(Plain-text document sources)

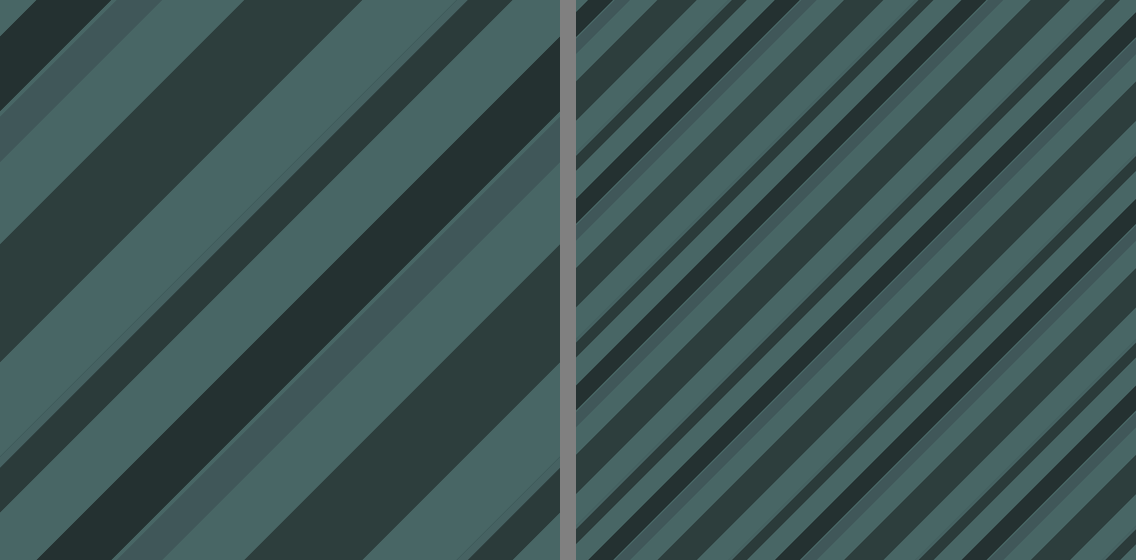
Left, the tile; right, the same tile 3 across and 3 down.
Give the GLSL for this pattern, as a three.js fragment shader.

```glsl
// Diagonal stripes of uneven width in muted teal, rising to the right.
varying vec2 vUv;

const float SOFTNESS = 0.0013; // half width of a smoothed edge

const vec3 TEAL = vec3(0.283, 0.400, 0.396);
const vec3 FAINT_TEAL = vec3(0.273, 0.386, 0.386);
const vec3 SLATE = vec3(0.250, 0.342, 0.350);
const vec3 DEEP_TEAL = vec3(0.176, 0.243, 0.241);
const vec3 DARK_TEAL = vec3(0.169, 0.231, 0.229);
const vec3 NEAR_BLACK = vec3(0.141, 0.194, 0.192);
const vec3 HAIRLINE = vec3(0.235, 0.340, 0.340);

// Coverage of a stripe from start to end, wrapping at whole numbers.
float stripe(float position, float start, float end) {
  float offset = position - 0.5 * (start + end);
  float distanceToCentre = abs(fract(offset + 0.5) - 0.5);
  float edge = distanceToCentre - 0.5 * (end - start);
  return 1.0 - smoothstep(-SOFTNESS, SOFTNESS, edge);
}

vec3 paint(vec3 base, vec3 colour, float position, float start, float end) {
  return mix(base, colour, stripe(position, start, end));
}

void main() {
  // One full set of stripes across and down.
  float across = vUv.x - vUv.y;
  vec3 colour = TEAL;

  // Darkest stripe and its slate companion, split by a sliver of teal.
  colour = paint(colour, NEAR_BLACK, across, 0.0651, 0.1989);
  colour = paint(colour, SLATE, across, 0.2083, 0.2897);

  // Widest stripe.
  colour = paint(colour, DEEP_TEAL, across, 0.4362, 0.6471);

  // Narrow stripe with a faint margin and hairline.
  colour = paint(colour, FAINT_TEAL, across, 0.8155, 0.8353);
  colour = paint(colour, HAIRLINE, across, 0.8148, 0.8164);
  colour = paint(colour, DARK_TEAL, across, 0.8353, 0.9154);

  gl_FragColor = vec4(colour, 1.0);
}
```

§ **Exercise requirements**: Print each record exactly as it stands, skipping the pictures.

§ **Result for this task**:
Left, the tile; right, the same tile 3 across and 3 down.
Give the GLSL for this pattern, as a three.js fragment shader.

```glsl
// Diagonal stripes of uneven width in muted teal, rising to the right.
varying vec2 vUv;

const float SOFTNESS = 0.0013; // half width of a smoothed edge

const vec3 TEAL = vec3(0.283, 0.400, 0.396);
const vec3 FAINT_TEAL = vec3(0.273, 0.386, 0.386);
const vec3 SLATE = vec3(0.250, 0.342, 0.350);
const vec3 DEEP_TEAL = vec3(0.176, 0.243, 0.241);
const vec3 DARK_TEAL = vec3(0.169, 0.231, 0.229);
const vec3 NEAR_BLACK = vec3(0.141, 0.194, 0.192);
const vec3 HAIRLINE = vec3(0.235, 0.340, 0.340);

// Coverage of a stripe from start to end, wrapping at whole numbers.
float stripe(float position, float start, float end) {
  float offset = position - 0.5 * (start + end);
  float distanceToCentre = abs(fract(offset + 0.5) - 0.5);
  float edge = distanceToCentre - 0.5 * (end - start);
  return 1.0 - smoothstep(-SOFTNESS, SOFTNESS, edge);
}

vec3 paint(vec3 base, vec3 colour, float position, float start, float end) {
  return mix(base, colour, stripe(position, start, end));
}

void main() {
  // One full set of stripes across and down.
  float across = vUv.x - vUv.y;
  vec3 colour = TEAL;

  // Darkest stripe and its slate companion, split by a sliver of teal.
  colour = paint(colour, NEAR_BLACK, across, 0.0651, 0.1989);
  colour = paint(colour, SLATE, across, 0.2083, 0.2897);

  // Widest stripe.
  colour = paint(colour, DEEP_TEAL, across, 0.4362, 0.6471);

  // Narrow stripe with a faint margin and hairline.
  colour = paint(colour, FAINT_TEAL, across, 0.8155, 0.8353);
  colour = paint(colour, HAIRLINE, across, 0.8148, 0.8164);
  colour = paint(colour, DARK_TEAL, across, 0.8353, 0.9154);

  gl_FragColor = vec4(colour, 1.0);
}
```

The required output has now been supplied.